The only other evidence Plaintiff cites to establish pretext is the more favorable treatment allegedly received by white dispatcher Aderholt. According to Plaintiff, the inconsistent application of discipline creates doubt about the proffered reasons for Plaintiff's termination and demonstrates hostility towards Plaintiff. As discussed, the record shows that Aderholt did not engage in the same type of misconduct as Plaintiff. Thus, the fact that Aderholt did not receive the same discipline as Plaintiff does not demonstrate pretext. See Kragor v. Takeda Pharm. Am., Inc., 702 F.3d 1304, 1308 n. 1 (11th Cir. 2012) ("The opportunity provided to a plaintiff to show pretext is simply an opportunity to present evidence from which the trier of fact can find unlawful discrimination.").
C. Plaintiff's Retaliation Claim
Title VII's anti-retaliation provision prohibits retaliation against an employee for opposing a discriminatory employment practice or participating in an "investigation, proceeding, or hearing" concerning employment discrimination. 42 U.S.C. § 2000e-3(a). Retaliation claims based on circumstantial evidence are analyzed under the McDonnell Douglas burden-shifting framework discussed above. Brown v. Ala. Dep't of Transp., 597 F.3d 1160, 1181 (11th Cir. 2010). A plaintiff can establish a prima facie case of retaliation by showing that (1) she engaged in statutorily protected activity, (2) she suffered an adverse employment action, and (3) there is a causal relationship between the two events. Id. The employer then has the opportunity to articulate a non-retaliatory reason for its employment action, which the plaintiff can rebut with evidence of pretext. Id. at 1181-82.
Plaintiff acknowledges that she did not actually engage in any protected activity. In support of her prima facie retaliation case, Plaintiff relies on a "perception theory" of protected conduct. See Fogleman v. Mercy Hosp., Inc., 283 F.3d 561 (3d Cir. 2002). Under the perception theory, a plaintiff can show retaliation based on her employer's mistaken belief that she engaged in protected activity. Id. at 571-72. Although Plaintiff denies that she ever complained about race discrimination, she claims that she was targeted and ultimately terminated because Defendants mistakenly believed Latimer's report that Plaintiff had accused him of racial profiling. According to Plaintiff, this satisfies the protected activity requirement.
We have not adopted the perception theory of retaliation, and this case does not require us to decide whether the theory is valid in this Circuit.
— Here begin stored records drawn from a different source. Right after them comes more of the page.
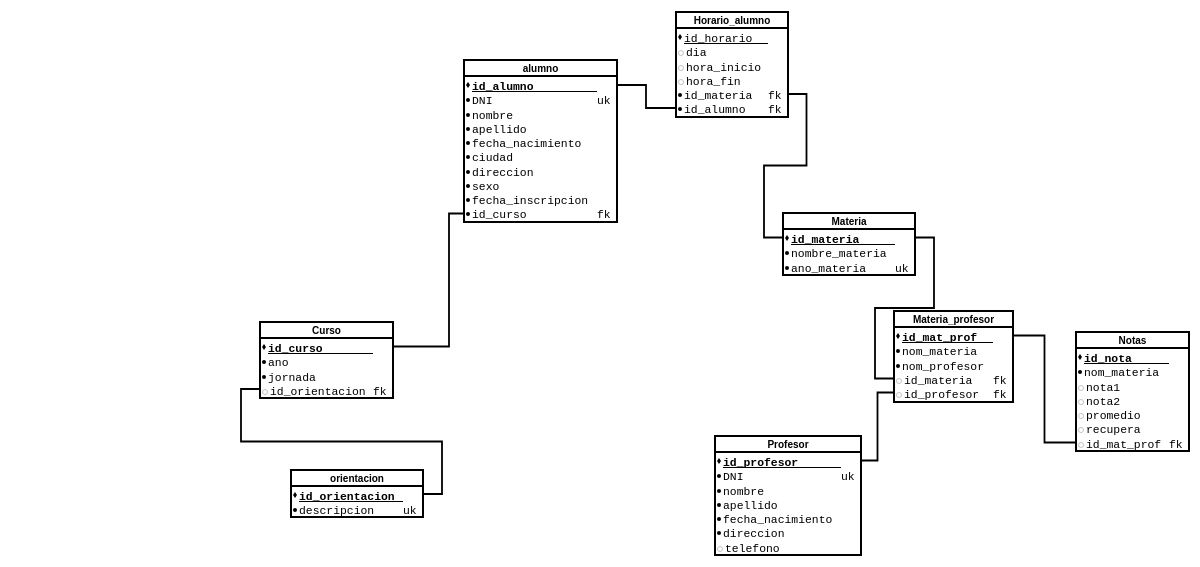
<!DOCTYPE html>
<html lang="es">
<head>
<meta charset="utf-8">
<title>Modelo de datos escolar</title>
<style>
:root { --ink: #000; --paper: #fff; --optional: #c4c4c4; }
* { box-sizing: border-box; margin: 0; padding: 0; }
html, body { width: 1200px; height: 567px; overflow: hidden; background: var(--paper); }
.diagram { position: relative; width: 1200px; height: 567px; overflow: hidden; color: var(--ink); }
.relations { position: absolute; left: 0; top: 0; fill: none; stroke: var(--ink); stroke-width: 1.8; }
.entity { position: absolute; background: var(--paper); border: 2px solid var(--ink); }
.entity h2 { height: 16px; border-bottom: 2px solid var(--ink); font: bold 10px/16px "Liberation Sans", Arial, sans-serif; text-align: center; white-space: nowrap; }
.fields { list-style: none; padding: 3px 5px 0 0; font: 11.4px/14.25px "Liberation Mono", "Courier New", monospace; white-space: nowrap; }
.fields li { display: flex; align-items: flex-start; height: 14.25px; }
.fields li::before { content: ""; flex: none; width: 4px; height: 4px; margin: 4px 2px 0 1px; border-radius: 50%; background: var(--ink); }
.fields .primary::before { height: 6px; margin-top: 2px; border-radius: 0; clip-path: polygon(50% 0, 100% 50%, 50% 100%, 0 50%); }
.fields .optional::before { background: none; border: 1px solid var(--optional); }
.name { flex: 1; min-width: 0; }
.primary .name { height: 12px; border-bottom: 1px solid var(--ink); font-weight: bold; }
.plain .primary .name { font-weight: normal; }
.key { flex: none; width: 14px; }
#alumno { left: 463px; top: 59px; width: 155px; height: 164px; }
#horario { left: 675px; top: 11px; width: 114px; height: 107px; }
#materia { left: 782px; top: 212px; width: 134px; height: 64px; }
#materia-profesor { left: 893px; top: 310px; width: 121px; height: 93px; }
#notas { left: 1075px; top: 331px; width: 115px; height: 121px; }
#profesor { left: 714px; top: 435px; width: 148px; height: 121px; }
#curso { left: 259px; top: 321px; width: 135px; height: 78px; }
#orientacion { left: 290px; top: 469px; width: 134px; height: 49px; }
</style>
</head>
<body>
<main class="diagram">
  <svg class="relations" width="1200" height="567" viewBox="0 0 1200 567" aria-hidden="true">
    <polyline points="617,85 646,85 646,108 676,108"/>
    <polyline points="788,94 806.5,94 806.5,165.5 764,165.5 764,237.5 783,237.5"/>
    <polyline points="464,213.5 449,213.5 449,346.5 393,346.5"/>
    <polyline points="915,237.5 934,237.5 934,308 875,308 875,378.5 894,378.5"/>
    <polyline points="1013,335.5 1044.5,335.5 1044.5,442.5 1076,442.5"/>
    <polyline points="894,392.5 877.5,392.5 877.5,460.5 861,460.5"/>
    <polyline points="260,389 241,389 241,441.5 442,441.5 442,494 423,494"/>
  </svg>

  <section class="entity" id="alumno">
    <h2>alumno</h2>
    <ul class="fields">
      <li class="primary"><span class="name">id_alumno</span><span class="key"></span></li>
      <li><span class="name">DNI</span><span class="key">uk</span></li>
      <li><span class="name">nombre</span></li>
      <li><span class="name">apellido</span></li>
      <li><span class="name">fecha_nacimiento</span></li>
      <li><span class="name">ciudad</span></li>
      <li><span class="name">direccion</span></li>
      <li><span class="name">sexo</span></li>
      <li><span class="name">fecha_inscripcion</span></li>
      <li><span class="name">id_curso</span><span class="key">fk</span></li>
    </ul>
  </section>

  <section class="entity plain" id="horario">
    <h2>Horario_alumno</h2>
    <ul class="fields">
      <li class="primary"><span class="name">id_horario</span><span class="key"></span></li>
      <li class="optional"><span class="name">dia</span></li>
      <li class="optional"><span class="name">hora_inicio</span></li>
      <li class="optional"><span class="name">hora_fin</span></li>
      <li><span class="name">id_materia</span><span class="key">fk</span></li>
      <li><span class="name">id_alumno</span><span class="key">fk</span></li>
    </ul>
  </section>

  <section class="entity" id="materia">
    <h2>Materia</h2>
    <ul class="fields">
      <li class="primary"><span class="name">id_materia</span><span class="key"></span></li>
      <li><span class="name">nombre_materia</span></li>
      <li><span class="name">ano_materia</span><span class="key">uk</span></li>
    </ul>
  </section>

  <section class="entity" id="materia-profesor">
    <h2>Materia_profesor</h2>
    <ul class="fields">
      <li class="primary"><span class="name">id_mat_prof</span><span class="key"></span></li>
      <li><span class="name">nom_materia</span></li>
      <li><span class="name">nom_profesor</span></li>
      <li class="optional"><span class="name">id_materia</span><span class="key">fk</span></li>
      <li class="optional"><span class="name">id_profesor</span><span class="key">fk</span></li>
    </ul>
  </section>

  <section class="entity" id="notas">
    <h2>Notas</h2>
    <ul class="fields">
      <li class="primary"><span class="name">id_nota</span><span class="key"></span></li>
      <li><span class="name">nom_materia</span></li>
      <li class="optional"><span class="name">nota1</span></li>
      <li class="optional"><span class="name">nota2</span></li>
      <li class="optional"><span class="name">promedio</span></li>
      <li class="optional"><span class="name">recupera</span></li>
      <li class="optional"><span class="name">id_mat_prof</span><span class="key">fk</span></li>
    </ul>
  </section>

  <section class="entity" id="profesor">
    <h2>Profesor</h2>
    <ul class="fields">
      <li class="primary"><span class="name">id_profesor</span><span class="key"></span></li>
      <li><span class="name">DNI</span><span class="key">uk</span></li>
      <li><span class="name">nombre</span></li>
      <li><span class="name">apellido</span></li>
      <li><span class="name">fecha_nacimiento</span></li>
      <li><span class="name">direccion</span></li>
      <li class="optional"><span class="name">telefono</span></li>
    </ul>
  </section>

  <section class="entity" id="curso">
    <h2>Curso</h2>
    <ul class="fields">
      <li class="primary"><span class="name">id_curso</span><span class="key"></span></li>
      <li><span class="name">ano</span></li>
      <li><span class="name">jornada</span></li>
      <li class="optional"><span class="name">id_orientacion</span><span class="key">fk</span></li>
    </ul>
  </section>

  <section class="entity" id="orientacion">
    <h2>orientacion</h2>
    <ul class="fields">
      <li class="primary"><span class="name">id_orientacion</span><span class="key"></span></li>
      <li><span class="name">descripcion</span><span class="key">uk</span></li>
    </ul>
  </section>
</main>
</body>
</html>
Assuming Plaintiff can somehow establish protected activity and the other prongs of her prima facie case, Defendants assert that Plaintiff was terminated because she lied and fabricated allegations against Latimer in her rebuttal statement. Plaintiff's conduct, which is well-documented in the record, was categorized as a Group III offense warranting immediate termination under the County's disciplinary policy. In addition, Plaintiff's rebuttal statements called into question her trustworthiness, which is an essential quality for a dispatcher. These explanations constitute legitimate non-retaliatory reasons for Plaintiff's termination, which Plaintiff has failed to rebut with any evidence of pretext. Defendants are thus entitled to summary judgment on Plaintiff's retaliation claim. See Rojas v. Florida, 285 F.3d 1339, 1344 (11th Cir. 2002) (affirming summary judgment on a plaintiff's retaliation claim where she failed to present sufficient pretext to rebut the non-retaliatory reasons offered for her termination).
For all of the above reasons, we find that the district court properly granted summary judgment to Defendants on Plaintiff's Title VII and FCRA claims. Accordingly, the district court's judgment is AFFIRMED.